A Benjamin Cole post
Many right-wingers predicted the Hyper-Inflationary Doomsday when the U.S. Federal Reserve undertook quantitative easing back in 2009. The Fed ultimately bought about $4 trillion in Treasuries and mortgage-backed securities, and we now see near-deflation on the horizon.
Meanwhile, economic growth in the U.S. picked up after QE, particularly when the Fed finally went to open-ended results-dependent QE3 in 2012. It sure looks like central bank QE and printing (digitizing) money works, at least when you have an underutilized modern-day economy near deflation (duh). My guess is the Fed should have done QE bigger, harder and longer.
Never to be chastened, the right-wing had to develop a new counter-argument to this heresy of a central bank printing money with good results. But the standard-issue right-wing hyperinflation-scare stories were in tatters.
Thus, the “banks just swapped Treasuries for reserves” argument was fashioned, with a side-dollop story that QE was mostly inert. The “economy recovered through natural forces, and see the 1921 recession” story line emerged.
Some right-wingers even say, “The Fed did not print money.”
But let’s examine the “with Fed QE, banks just swapped Treasuries-for-reserves” narrative. Does it hold water?
The Federal Reserve did buy $3 trillion in Treasuries—but not from commercial banks. The Fed buys their Treasuries from “primary dealers.” That is a list of 21 firms that includes Cantor Fitzgerald, Goldman Sachs, Jefferies, Nomura Securities, etc. These are government bond-dealers. Not commercial banks. Even with Glass-Steagall in ruin, these old business lines broadly hold up.
The primary dealers did not have $3 trillion in Treasuries in their own accounts or inventories, so they had to go into bond markets and buy $3 trillion in Treasuries, and sell those to the Fed.
The Fed, in fact, printed (digitized) $3 trillion and bought the Treasuries from the primary dealers. The primary dealers bought the Treasuries from the real sellers, who were people and companies. The primary dealers were intermediaries.

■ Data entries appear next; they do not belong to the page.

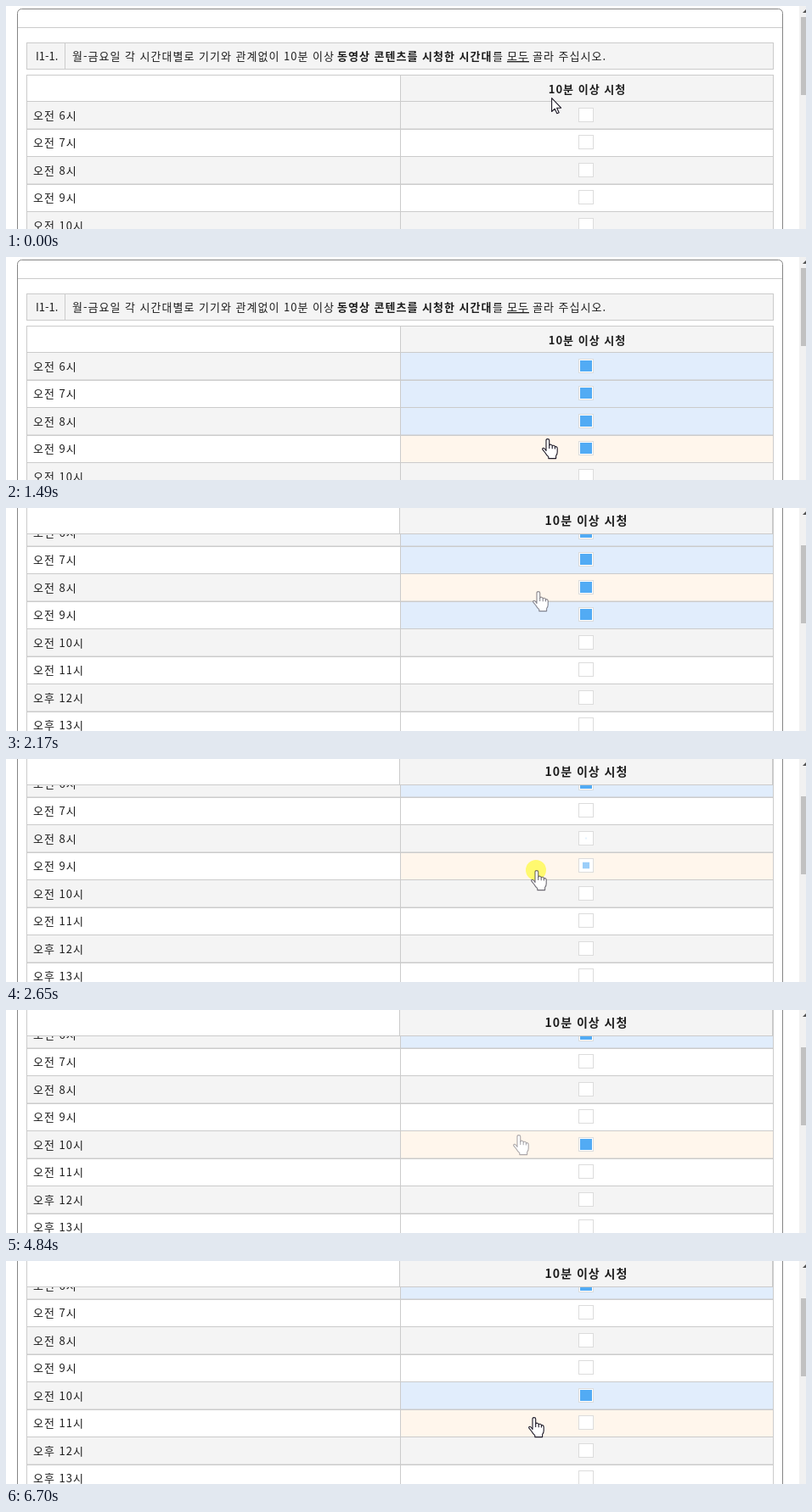
Recreate the animation shown at these times as an HTML page. Size 942x263 px, loop 6770 ms.

```html
<!DOCTYPE html>
<html lang="ko">
<head>
<meta charset="utf-8">
<style>
html, body { margin: 0; width: 100%; height: 100%; overflow: hidden; background: #fff; }
svg { display: block; width: 942px; height: 263px; }
text { font: 13px "Noto Sans CJK KR", "Noto Sans KR", sans-serif; fill: #1c1c1c; letter-spacing: 1px; white-space: pre; }
text.b { font-weight: bold; }
</style>
</head>
<body>
<svg id="stage" viewBox="0 0 942 263"></svg>
<script>
const LOOP = 6770, FRAMES = 100, STEP = LOOP / FRAMES;
const PITCH = 32.5, TOP = 112, FIRST = 6, COUNT = 10;
const LINE = '#cbcbcb', GRAY = '#f4f4f4', HOVER = '#fff6ec', PICKED = '#e1edfc';

const stage = document.getElementById('stage');
function set(el, attrs) {
  for (const k in attrs) el.setAttribute(k, attrs[k]);
}
function add(parent, tag, attrs, content) {
  const el = document.createElementNS('http://www.w3.org/2000/svg', tag);
  set(el, attrs);
  if (content) el.textContent = content;
  parent.appendChild(el);
  return el;
}
const rect = (p, x, y, width, height, fill, stroke = 'none') =>
  add(p, 'rect', { x, y, width, height, fill, stroke });
const line = (p, x1, y1, x2, y2) => add(p, 'line', { x1, y1, x2, y2, stroke: LINE });
const label = (p, x, y, str, attrs = {}) => add(p, 'text', { x, y, ...attrs }, str);
const heading = (p, x, y, size) => label(p, x, y, '10분 이상 시청',
  { class: 'b', 'text-anchor': 'middle', style: `font-size:${size}px` });

// Scrolling page
const page = add(stage, 'g', {});
add(page, 'rect', { x: 13.5, y: 3.5, width: 901, height: 900, rx: 5, fill: '#fff', stroke: '#858585' });
line(page, 14, 25.5, 914, 25.5);
rect(page, 24.5, 43.5, 879, 31, GRAY, LINE);
line(page, 69.5, 44, 69.5, 74);
label(page, 35, 64, 'I1-1.', { style: 'letter-spacing:0' });
label(page, 78, 64, '월-금요일 각 시간대별로 기기와 관계없이 10분 이상');
label(page, 390, 64, '동영상 콘텐츠를 시청한 시간대', { class: 'b' });
label(page, 573, 64, '를');
label(page, 590, 64, '모두', { 'text-decoration': 'underline' });
label(page, 620, 64, '골라 주십시오.');
rect(page, 24.5, 81.5, 879, 31, '#fff', LINE);
rect(page, 464.5, 81.5, 439, 31, GRAY, LINE);
heading(page, 684.5, 103, 13);

const rows = Array.from({ length: COUNT }, (_, i) => {
  const y = Math.round(TOP + i * PITCH) + .5;
  const inner = Math.floor(TOP + i * PITCH) + 10;
  const hour = FIRST + i, base = i % 2 ? '#fff' : GRAY;
  rect(page, 24.5, y, 440, PITCH, base, LINE);
  const cell = rect(page, 464.5, y, 439, PITCH, base, LINE);
  label(page, 32, inner + 12, `${hour < 12 ? '오전' : '오후'} ${hour}시`);
  rect(page, 674.5, inner - 1.5, 17, 16, '#fff', '#dcdcdc');
  const mark = rect(page, 0, 0, 0, 0, '#52abf4');
  return { cell, mark, base, cy: inner + 6.5, flips: [] };
});

// Floating header
const sticky = add(stage, 'g', {});
rect(sticky, 24.5, -1.5, 879, 32, '#fff', LINE);
rect(sticky, 463.5, -1.5, 439, 32, GRAY, LINE);
heading(sticky, 683.5, 20, 14);

// Scrollbar
rect(stage, 934, 0, 8, 263, '#f1f1f1');
add(stage, 'path', { d: 'M938 8 L942 4 V8 Z', fill: '#505050' });
const thumb = rect(stage, 936, 13, 6, 92, '#c1c1c1');

// Pointer
const glow = add(stage, 'circle', { r: 12, fill: '#fffa62' });
const pen = { fill: '#fff', stroke: '#1c1826', 'stroke-width': 1.1, 'stroke-linejoin': 'round' };
const arrow = add(stage, 'path', { ...pen, d: 'M.6 .6 V16.5 L4.2 13.2 L6.8 18.8 L9.2 17.8 L6.6 12.2 H11.6 Z' });
const hand = add(stage, 'g', pen);
add(hand, 'path', { d: 'M-2 14.5 V2.2 Q-2 .6 -.2 .6 Q1.7 .6 1.7 2.2 V8 Q2 7 3.6 7.2 Q5.2 7.4 5.2 8.8 Q5.6 8 7 8.3 Q8.4 8.6 8.4 9.9 Q9 9.3 10.1 9.8 Q11.2 10.4 11.2 12 V16 Q11.2 18.5 9.6 20.5 V23.6 H.8 V21.6 Q-1.5 19.8 -3 17 L-6.1 13.2 Q-6.9 11.6 -5.3 11.2 Q-4 11 -2 14.5 Z' });
add(hand, 'path', { d: 'M1.7 8 V12 M5.2 8.8 V12.2 M8.4 9.9 V12.6', fill: 'none' });

// Turning points of the pointer: time, x, y
const path = [
  [130, 642, 108], [330, 638, 131], [530, 638, 131], [1000, 638, 214], [1880, 638, 214],
  [2166, 627, 98], [2420, 626, 66], [2640, 625, 131], [2800, 621, 146], [3400, 618, 139],
  [3700, 611, 83], [3990, 609, 109], [4400, 606, 117], [4710, 604, 95], [4800, 604, 147],
  [5460, 608, 156], [5620, 621, 184], [LOOP, 622, 184]
];
const presses = [[530, 1150], [2430, 2900], [5640, 5740], [5950, 6040]];

const clamp = v => Math.max(0, Math.min(1, v));
const ease = u => u * u * (3 - 2 * u);
const scrollAt = t => Math.round(100 * ease(clamp((t - 1710) / 220)));

function pointer(t) {
  const i = Math.max(1, path.findIndex(p => p[0] > t));
  const [a, b] = [path[i - 1], path[i]];
  const u = clamp((t - a[0]) / (b[0] - a[0]));
  return [1, 2].map(k => Math.round(a[k] + (b[k] - a[k]) * u));
}
const rowAt = t => Math.floor((pointer(t)[1] + scrollAt(t) - TOP - .5) / PITCH);

// A drag flips every row it enters, once per press
for (const [from, to] of presses) {
  const seen = new Set();
  for (let f = Math.ceil(from / STEP); f * STEP < to; f++) {
    const i = rowAt(f * STEP);
    if (seen.has(i)) continue;
    seen.add(i);
    rows[i].flips.push(f * STEP);
  }
}

function check(flips, t) {
  const done = flips.filter(at => at <= t);
  const on = done.length % 2 === 1;
  const u = done.length ? clamp((t - done[done.length - 1]) / 160) : 1;
  return { on, size: on ? u : 1 - u };
}

function draw(time) {
  const t = Math.floor((time + 12) / STEP) * STEP;
  const scroll = scrollAt(t), over = rowAt(t);
  const [px, py] = pointer(t), [qx, qy] = pointer(t - STEP);

  set(page, { transform: `translate(0 ${-scroll})` });
  set(sticky, { visibility: scroll > 81 ? 'visible' : 'hidden' });
  set(thumb, { y: 13 + Math.round(scroll * .31) });

  rows.forEach((r, i) => {
    const { on, size } = check(r.flips, t), w = 14 * size, h = 13 * size;
    set(r.cell, { fill: i === over ? HOVER : on ? PICKED : r.base });
    set(r.mark, { x: 683 - w / 2, y: r.cy - h / 2, width: w, height: h, opacity: size });
  });

  const press = Math.max(...presses.map(([from, to]) => t < from ? 0 : 1 - clamp((t - to) / 70)));
  set(glow, { cx: px - 1, cy: py, opacity: press * .9 });

  // The outline pales while the pointer moves fast
  const at = {
    transform: `translate(${px} ${py})`,
    'stroke-opacity': clamp(1 - Math.hypot(px - qx, py - qy) / 55)
  };
  set(arrow, { ...at, visibility: over < 0 ? 'visible' : 'hidden' });
  set(hand, { ...at, visibility: over < 0 ? 'hidden' : 'visible' });
}

const start = performance.now();
function tick() {
  draw((performance.now() - start) % LOOP);
  requestAnimationFrame(tick);
}
tick();
</script>
</body>
</html>
```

So where swelling commercial bank reserves come from? From the NY Fed: “So when the Fed sends and receives funds from the [primary] dealer’s account at its clearing bank [depositary institution, or commercial bank], this action adds or drains reserves to the banking system.”
Now, after QE, the real or ultimate sellers of the Treasuries —not the primary dealers—had the freshly printed (digitized) Fed cash in their hands.
The real, or ultimate, private-sector bond sellers could then buy other bonds, or equities, or property, or spend the money, or bank it.
Now, it happens at the time the Fed was conducting QE that commercial bank deposits in the U.S. also swelled.
To be sure, some of the people and companies selling Treasuries to the primary dealers simply banked the freshly printed money, causing commercial bank deposits and related reserves to swell. And such deposits could be said to be “inert.”
But the swelling in bank deposits had many fathers. Households were also paying down debts and saving more in bank accounts. Corporations were and are sitting on growing cash hoards. Then, there is an undetermined amount of global flight capital deposited and parked into U.S. banks, from the Mideast and Far East.
In short, the people selling Treasuries to the primary dealers put some of the freshly printed money into banks, but they also then bought equities or property or bonds or spent the loot. All good, all expected—and all stimulative to the economy. And as the economy had plenty of slack, stimulative but not inflationary.
John Cochrane, the brilliant University of Chicago econ prof, has long touted the desirability of commercial banks with trillions of dollars of excess reserves, and he may have a point.
But Cochrane also reprises that “banks just swapped Treasuries for reserves” theme. But he never explains where primary dealers obtained the bonds they sold to the Fed, or that primary dealers have accounts at depositary institutions.
It strikes me that Cochrane is providing a glib explanation, and obscures some very important facts on the ground: Like who are the ultimate sellers of the bonds purchased by the Fed, and what do they really do with the freshly printed cash they have in their pockets?